For the string "font", search the entries below and copy every line where it appears.

[Source texts of formatted documents]
--------------------------------

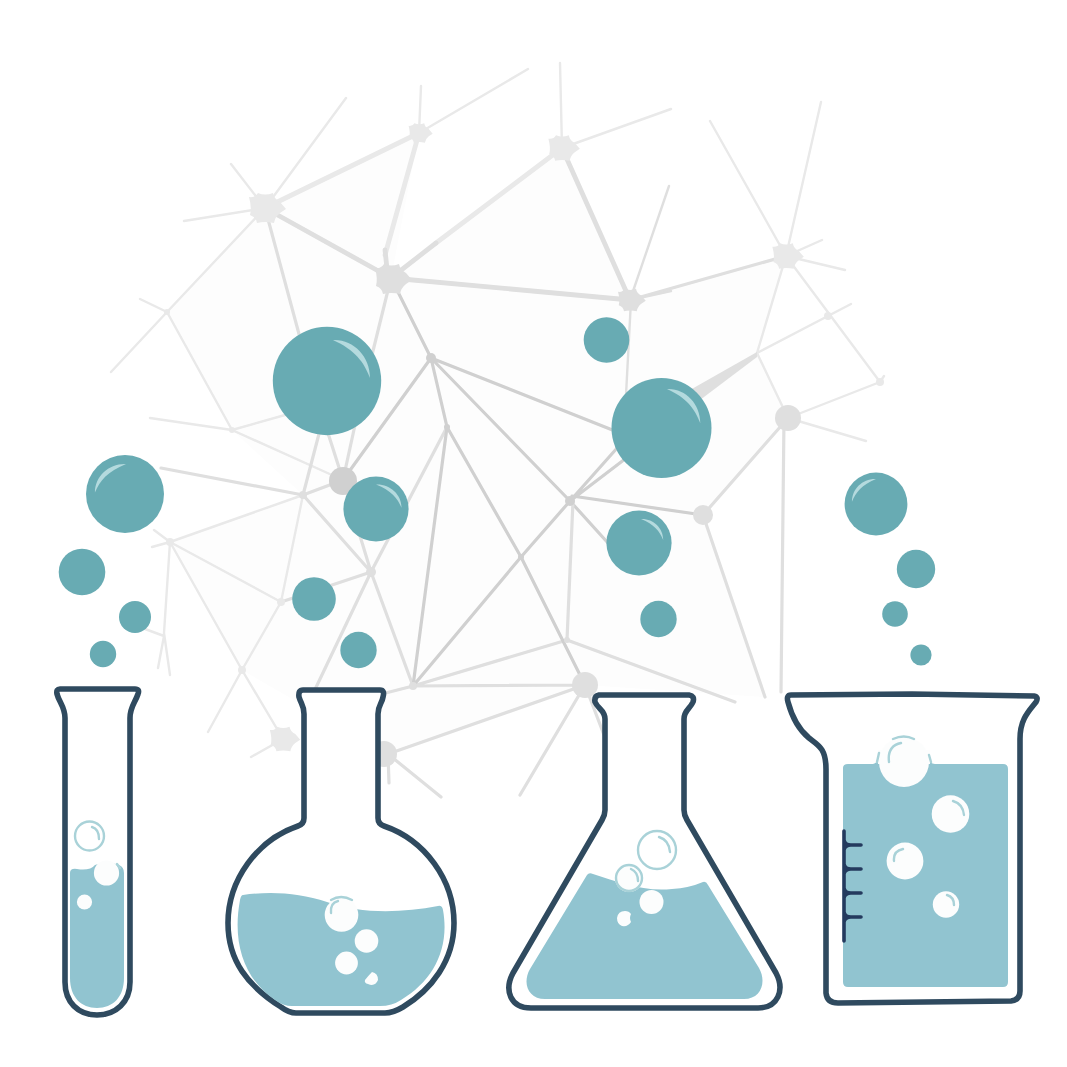
<!DOCTYPE html>
<html lang="en">
<head>
<meta charset="utf-8">
<title>Laboratory glassware</title>
<style>
:root{--paper:#fff;--ink:#2f4a5f;--scale:#243a5e;--liquid:#91c4d0;--bubble:#68abb3;--shine:#b4dade;--ring:#a9d2d8;--foam:#fcfdfd;--net-pale:#e9e9e9;--net-mid:#dfdfdf;--net-dark:#d0d0d0;--web:#fdfdfd}
html,body{margin:0;background:var(--paper);overflow:hidden}
svg{display:block;width:1067px;height:1067px}
.web{fill:var(--web)}
.net{fill:none;stroke-linecap:round;stroke-linejoin:round}
.pale{stroke:var(--net-pale)}.mid{stroke:var(--net-mid)}.dark{stroke:var(--net-dark)}
.thin{stroke-width:2.4}.medium{stroke-width:3.2}.bold{stroke-width:4.8}
.node-pale{fill:var(--net-pale)}.node-mid{fill:var(--net-mid)}.node-dark{fill:var(--net-dark)}
.bubbles{fill:var(--bubble)}
.shine{fill:var(--shine)}
.glass{fill:var(--paper);stroke:var(--ink);stroke-width:5.6;stroke-linejoin:round;stroke-linecap:round}
.liquid{fill:var(--liquid)}
.foam{fill:var(--foam)}
.ring{fill:none;stroke:var(--ring);stroke-width:2.4;stroke-linecap:round}
.scale{fill:none;stroke:var(--scale);stroke-width:3.6;stroke-linecap:round;stroke-linejoin:round}
</style>
</head>
<body>
<svg viewBox="0 0 1067 1067" role="img" aria-label="Test tube, two flasks and a beaker with rising bubbles before a molecular network">
<defs>
<path id="node" d="M-16-11Q-10-10-7-15Q0-12 8-15Q9-9 15-6L21 1L15 5Q10 9 9 15Q0 13-8 15Q-9 9-15 7Q-13 0-16-11Z"/>
<path id="glint" d="M0-40C20-41 37-24 37-2C31-18 22-30 0-40Z"/>
</defs>

<g id="network">
<path class="web" d="M265 208L419 133L391 278L562 148L630 300L786 256L757 353L788 418L703 515L765 697L585 685L388 754L242 670L170 542L303 495L232 430L167 312Z"/>
<g class="net pale thin">
<path d="M346 98L265 208L231 164M184 221L265 208L167 312L111 372M140 299L167 312L232 430L285 415M150 418L232 430L343 480"/>
<path d="M421 86L419 133L528 69M560 63L562 148L671 109M710 121L786 256L821 102M786 256L822 240M786 256L845 270M786 256L880 382M851 304L757 353L788 418L880 382L884 376M788 418L866 441"/>
<path d="M786 256L757 353M152 547L170 542L164 633L170 675M145 629L164 636L158 668M154 530L170 542L281 602L242 670L170 542M208 732L242 670L283 739L251 757"/>
<path d="M281 602L303 495L170 542"/>
</g>
<g class="net mid medium">
<path d="M265 208L299 334M161 468L303 495L343 480M303 495L371 572L281 602M303 495L320 430M327 430L343 480M343 480L371 572L413 686M371 572L310 700"/>
<path d="M630 300L786 256M784 418L781 692M788 418L703 515L765 697M567 640L735 702M567 640L413 686L370 697M413 686L585 685M388 754L585 685L520 795M388 754L441 797M388 754L389 783M585 685L604 735"/>
<path d="M371 572L447 427M391 278L372 355M355 425L343 480"/>
</g>
<g class="net pale bold"><path d="M265 208L419 133L385 255M562 148L436 243"/></g>
<g class="net mid bold"><path d="M265 208L391 278L436 243M391 278L630 300L562 148M385 250L388 278"/></g>
<path class="node-mid" d="M757 352L690 390L700 400L757 357Z"/>
<g class="net mid thin"><path d="M669 186L630 300L671 291M631 300L626 395"/></g>
<g class="net dark medium">
<path d="M391 278L431 358L343 480M431 358L447 427L413 686M431 358L615 431M431 358L570 501L618 447M570 501L625 459M570 501L608 543M572 496L703 515M447 427L521 557L570 501M521 557L585 685L521 557L413 686"/>
<path class="mid" d="M573 501L567 640"/>
</g>
<g class="node-pale">
<use href="#node" x="265" y="208"/>
<use href="#node" transform="translate(419 133) scale(.65)"/>
<use href="#node" transform="translate(562 148) scale(.85)"/>
<use href="#node" transform="translate(786 256) scale(.85)"/>
<circle cx="880" cy="382" r="4"/><circle cx="828" cy="316" r="4"/><circle cx="167" cy="312" r="3"/><circle cx="232" cy="430" r="3"/><circle cx="170" cy="542" r="4"/><circle cx="242" cy="670" r="4"/><circle cx="281" cy="602" r="4"/>
<use href="#node" transform="translate(283 739) scale(.82)"/>
</g>
<g class="node-mid">
<use href="#node" transform="translate(391 279)"/>
<use href="#node" transform="translate(630 300) scale(.75)"/>
<circle cx="788" cy="418" r="13"/><circle cx="703" cy="515" r="10"/><circle cx="585" cy="685" r="13"/><circle cx="384" cy="754" r="13"/><circle cx="371" cy="572" r="5"/><circle cx="303" cy="495" r="4"/><circle cx="413" cy="686" r="4"/><circle cx="567" cy="640" r="3"/>
</g>
<g class="node-dark"><circle cx="343" cy="481" r="14"/><circle cx="570" cy="501" r="5"/><circle cx="431" cy="358" r="5"/><circle cx="447" cy="427" r="3"/><circle cx="521" cy="557" r="3"/></g>
</g>

<g id="rising-bubbles" class="bubbles">
<circle cx="125" cy="494" r="39"/><circle cx="82" cy="572" r="23.3"/><circle cx="135" cy="617" r="16"/><circle cx="103" cy="654" r="13.2"/>
<circle cx="327" cy="381" r="54.2"/><circle cx="376" cy="509" r="32.6"/><circle cx="314" cy="599" r="21.8"/><circle cx="358.500" cy="650" r="18.2"/>
<circle cx="606.500" cy="340" r="22.800"/><circle cx="661.500" cy="428" r="50"/><circle cx="639" cy="543" r="32.600"/><circle cx="658.500" cy="619" r="18.2"/>
<circle cx="876" cy="504" r="31.4"/><circle cx="916" cy="569" r="19.2"/><circle cx="895" cy="614" r="12.8"/><circle cx="921" cy="655" r="10.6"/>
</g>
<g id="bubble-glints" class="shine">
<use href="#glint" transform="translate(333 380)"/>
<use href="#glint" transform="translate(667 425) scale(.9)"/>
<use href="#glint" transform="translate(376 509) scale(.69 .61)"/>
<use href="#glint" transform="translate(641 541) scale(.6 .55)"/>
<use href="#glint" transform="translate(126 494) scale(-.84 .75)"/>
<use href="#glint" transform="translate(876 503) scale(-.65 .6)"/>
</g>

<g id="test-tube">
<path class="glass" d="M60 689H135Q140 689 138 694C135 703 130 707 130 718V982C130 1002 116 1015 97 1015S65 1002 65 982V718C65 707 59 702 57 694Q56 689 60 689Z"/>
<path class="liquid" d="M70 873Q70 868 77 869Q90 871 95 865Q107 860 119 865Q124 867 124 873V978C124 997 113 1008 97 1008S70 997 70 978Z"/>
<circle class="foam" cx="106.500" cy="873" r="12.600"/><circle class="foam" cx="84.500" cy="902" r="7.600"/>
<circle class="ring" cx="89.500" cy="836" r="14.500"/><path class="ring" d="M92 827Q99 829 99 839"/>
<path class="ring" d="M117 864L120 868"/>
</g>

<g id="round-flask">
<path class="glass" d="M303 690H380Q385 690 383 697C382 704 378 705 378 714V818Q378 824 384 826C425 840 454 880 454 923C454 961 431 990 403 1007Q393 1013 385 1013H296Q289 1013 281 1007C248 986 228 961 228 923C228 880 257 840 298 826Q304 824 304 818V714C304 705 301 704 299 697Q298 690 303 690Z"/>
<path class="liquid" d="M243 895C272 891 299 893 327 902C360 914 401 913 438 906Q442 905 443 910C450 949 433 981 401 1000Q392 1006 380 1006H292Q283 1006 275 1000C244 979 232 943 240 900Q241 895 243 895Z"/>
<g class="foam"><circle cx="341.500" cy="915" r="16.800"/><circle cx="366.500" cy="941" r="11.800"/><circle cx="346.500" cy="963" r="11.400"/><path d="M365 980Q369 975 372 972Q378 973 378 980Q375 987 368 984Q364 983 365 980Z"/></g>
<path class="ring" d="M331 913Q330 903 338 901M331 900Q341 894 352 900"/>
</g>

<g id="conical-flask">
<path class="glass" d="M599 695H689Q695 696 693 702C690 709 684 710 684 719V810Q684 815 687 820L776 973C785 990 778 1008 758 1008H531C510 1008 504 990 513 973L602 820Q605 815 605 810V719C605 710 598 709 595 702Q594 696 599 695Z"/>
<path class="liquid" d="M587 875Q589 872 593 874C619 882 643 892 672 889Q689 888 703 882Q706 881 708 885L759 968C767 982 761 999 744 999H545C528 999 522 983 530 969Z"/>
<g class="foam"><circle cx="629" cy="878" r="14"/><circle cx="651.500" cy="902" r="12"/><path d="M631 914Q629 918 631 922Q628 927 622 926Q617 924 617 918Q618 911 625 911Q629 911 631 914Z"/></g>
<circle class="ring" cx="657" cy="850" r="19"/><path class="ring" d="M659 837Q669 840 670 852"/>
<circle class="ring" cx="629" cy="878" r="13"/><path class="ring" d="M631 869Q638 872 638 881"/>
</g>

<g id="beaker">
<path class="glass" d="M791 695L912 694L1034 696Q1039 697 1036 702C1029 711 1020 719 1020 739V991Q1020 1000 1011 1001L838 1003Q827 1003 826 993V769C826 748 818 745 809 738C798 729 792 717 788 702Q786 695 791 695Z"/>
<path class="liquid" d="M843 768Q843 764 848 764H873Q879 763 879 752L929 752Q928 764 935 764H1003Q1008 764 1008 769V982Q1008 987 1003 987H848Q843 987 843 982Z"/>
<path class="foam" d="M878 750H930V764H878Z"/>
<g class="foam"><circle cx="904" cy="762" r="25"/><circle cx="950.500" cy="814" r="18.800"/><circle cx="905" cy="861" r="18.400"/><circle cx="946" cy="904.500" r="13.200"/></g>
<path class="ring" d="M889 762Q887 746 901 743M893 739Q904 734 914 739M879 753L877 762M929 755L931 762M953 801Q963 804 964 815M894 861Q893 851 903 849M947 895Q954 897 954 905"/>
<path class="scale" d="M844 831V941M844 840Q845 845 851 845H861M844 850Q845 845 851 845M844 864Q845 869 851 869H861M844 874Q845 869 851 869M844 888Q845 893 851 893H861M844 898Q845 893 851 893M844 912Q845 917 851 917H861M844 922Q845 917 851 917"/>
</g>
</svg>
</body>
</html>
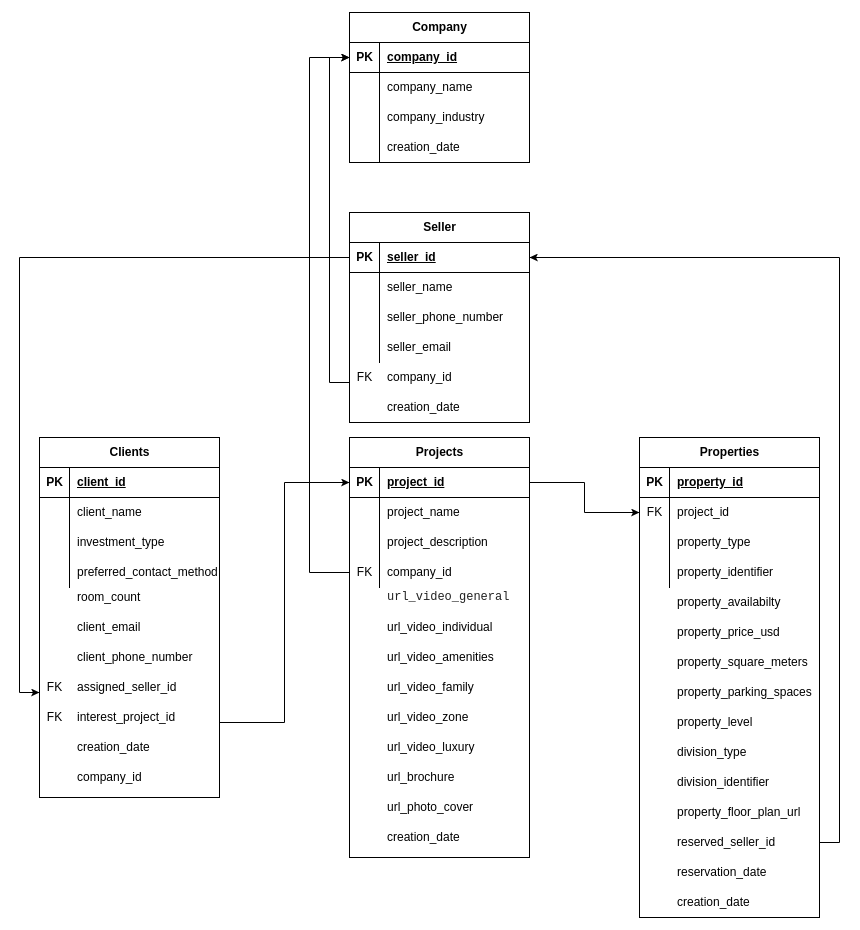
<!DOCTYPE html>
<html lang="en">
<head>
<meta charset="utf-8">
<title>Real estate entity relationship diagram</title>
<style>
:root {
  --paper: #ffffff;
  --ink: #000000;
  --code: #222222;
  --row: 30px;
}
* { box-sizing: border-box; }
html, body { margin: 0; overflow: hidden; background: var(--paper); }
.diagram {
  position: relative;
  width: 860px;
  height: 930px;
  overflow: hidden;
  font: 12px/29px "Liberation Sans", Arial, sans-serif;
  color: var(--ink);
}
.entity {
  position: absolute;
  width: 181px;
  border: 1px solid var(--ink);
  background: var(--paper);
}
.company { left: 349px; top: 12px; height: 151px; }
.seller { left: 349px; top: 212px; height: 211px; }
.clients { left: 39px; top: 437px; height: 361px; }
.projects { left: 349px; top: 437px; height: 421px; }
.properties { left: 639px; top: 437px; height: 481px; }
.entity h2 {
  margin: 0;
  height: var(--row);
  border-bottom: 1px solid var(--ink);
  font-size: 12px;
  font-weight: bold;
  text-align: center;
}
.fields { margin: 0; padding: 0; list-style: none; }
.fields li {
  display: grid;
  grid-template-columns: 30px 1fr;
  height: var(--row);
  white-space: nowrap;
}
.key { border-right: 1px solid transparent; text-align: center; }
.name { padding-left: 7px; }
.fields li:nth-child(-n+4) .key { border-right-color: var(--ink); }
.fields .primary { border-bottom: 1px solid var(--ink); font-weight: bold; }
.primary .name { text-decoration: underline; }
.fields .tight { margin-top: -5px; }
.code { font-family: "Liberation Mono", "Courier New", monospace; color: var(--code); }
.relations { position: absolute; left: 0; top: 0; }
.relations .link { fill: none; stroke: var(--ink); stroke-width: 1; }
</style>
</head>
<body>
<main class="diagram">
  <section class="entity company">
    <h2>Company</h2>
    <ul class="fields">
      <li class="primary"><span class="key">PK</span><span class="name">company_id</span></li>
      <li><span class="key"></span><span class="name">company_name</span></li>
      <li><span class="key"></span><span class="name">company_industry</span></li>
      <li><span class="key"></span><span class="name">creation_date</span></li>
    </ul>
  </section>

  <section class="entity seller">
    <h2>Seller</h2>
    <ul class="fields">
      <li class="primary"><span class="key">PK</span><span class="name">seller_id</span></li>
      <li><span class="key"></span><span class="name">seller_name</span></li>
      <li><span class="key"></span><span class="name">seller_phone_number</span></li>
      <li><span class="key"></span><span class="name">seller_email</span></li>
      <li><span class="key">FK</span><span class="name">company_id</span></li>
      <li><span class="key"></span><span class="name">creation_date</span></li>
    </ul>
  </section>

  <section class="entity clients">
    <h2>Clients</h2>
    <ul class="fields">
      <li class="primary"><span class="key">PK</span><span class="name">client_id</span></li>
      <li><span class="key"></span><span class="name">client_name</span></li>
      <li><span class="key"></span><span class="name">investment_type</span></li>
      <li><span class="key"></span><span class="name">preferred_contact_method</span></li>
      <li class="tight"><span class="key"></span><span class="name">room_count</span></li>
      <li><span class="key"></span><span class="name">client_email</span></li>
      <li><span class="key"></span><span class="name">client_phone_number</span></li>
      <li><span class="key">FK</span><span class="name">assigned_seller_id</span></li>
      <li><span class="key">FK</span><span class="name">interest_project_id</span></li>
      <li><span class="key"></span><span class="name">creation_date</span></li>
      <li><span class="key"></span><span class="name">company_id</span></li>
    </ul>
  </section>

  <section class="entity projects">
    <h2>Projects</h2>
    <ul class="fields">
      <li class="primary"><span class="key">PK</span><span class="name">project_id</span></li>
      <li><span class="key"></span><span class="name">project_name</span></li>
      <li><span class="key"></span><span class="name">project_description</span></li>
      <li><span class="key">FK</span><span class="name">company_id</span></li>
      <li class="tight"><span class="key"></span><span class="name code">url_video_general</span></li>
      <li><span class="key"></span><span class="name">url_video_individual</span></li>
      <li><span class="key"></span><span class="name">url_video_amenities</span></li>
      <li><span class="key"></span><span class="name">url_video_family</span></li>
      <li><span class="key"></span><span class="name">url_video_zone</span></li>
      <li><span class="key"></span><span class="name">url_video_luxury</span></li>
      <li><span class="key"></span><span class="name">url_brochure</span></li>
      <li><span class="key"></span><span class="name">url_photo_cover</span></li>
      <li><span class="key"></span><span class="name">creation_date</span></li>
    </ul>
  </section>

  <section class="entity properties">
    <h2>Properties</h2>
    <ul class="fields">
      <li class="primary"><span class="key">PK</span><span class="name">property_id</span></li>
      <li><span class="key">FK</span><span class="name">project_id</span></li>
      <li><span class="key"></span><span class="name">property_type</span></li>
      <li><span class="key"></span><span class="name">property_identifier</span></li>
      <li><span class="key"></span><span class="name">property_availabilty</span></li>
      <li><span class="key"></span><span class="name">property_price_usd</span></li>
      <li><span class="key"></span><span class="name">property_square_meters</span></li>
      <li><span class="key"></span><span class="name">property_parking_spaces</span></li>
      <li><span class="key"></span><span class="name">property_level</span></li>
      <li><span class="key"></span><span class="name">division_type</span></li>
      <li><span class="key"></span><span class="name">division_identifier</span></li>
      <li><span class="key"></span><span class="name">property_floor_plan_url</span></li>
      <li><span class="key"></span><span class="name">reserved_seller_id</span></li>
      <li><span class="key"></span><span class="name">reservation_date</span></li>
      <li><span class="key"></span><span class="name">creation_date</span></li>
    </ul>
  </section>

  <svg class="relations" width="860" height="930" viewBox="0 0 860 930" aria-hidden="true">
    <defs>
      <marker id="arrow" markerUnits="userSpaceOnUse" markerWidth="9" markerHeight="8" refX="9" refY="4" orient="auto">
        <polygon points="9,4 0.5,0 2.5,4 0.5,8"/>
      </marker>
    </defs>
    <g transform="translate(0.5 0.5)" marker-end="url(#arrow)">
      <path class="link" d="M349 382H329V57H349"/>
      <path class="link" d="M349 572H309V57H349"/>
      <path class="link" d="M349 257H19V692H39"/>
      <path class="link" d="M219 722H284V482H349"/>
      <path class="link" d="M529 482H584V512H639"/>
      <path class="link" d="M819 842H839V257H529"/>
    </g>
  </svg>
</main>
</body>
</html>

--------------------------------

● **Worked solution**
  font: 12px/29px "Liberation Sans", Arial, sans-serif;
  font-size: 12px;
  font-weight: bold;
.fields .primary { border-bottom: 1px solid var(--ink); font-weight: bold; }
.code { font-family: "Liberation Mono", "Courier New", monospace; color: var(--code); }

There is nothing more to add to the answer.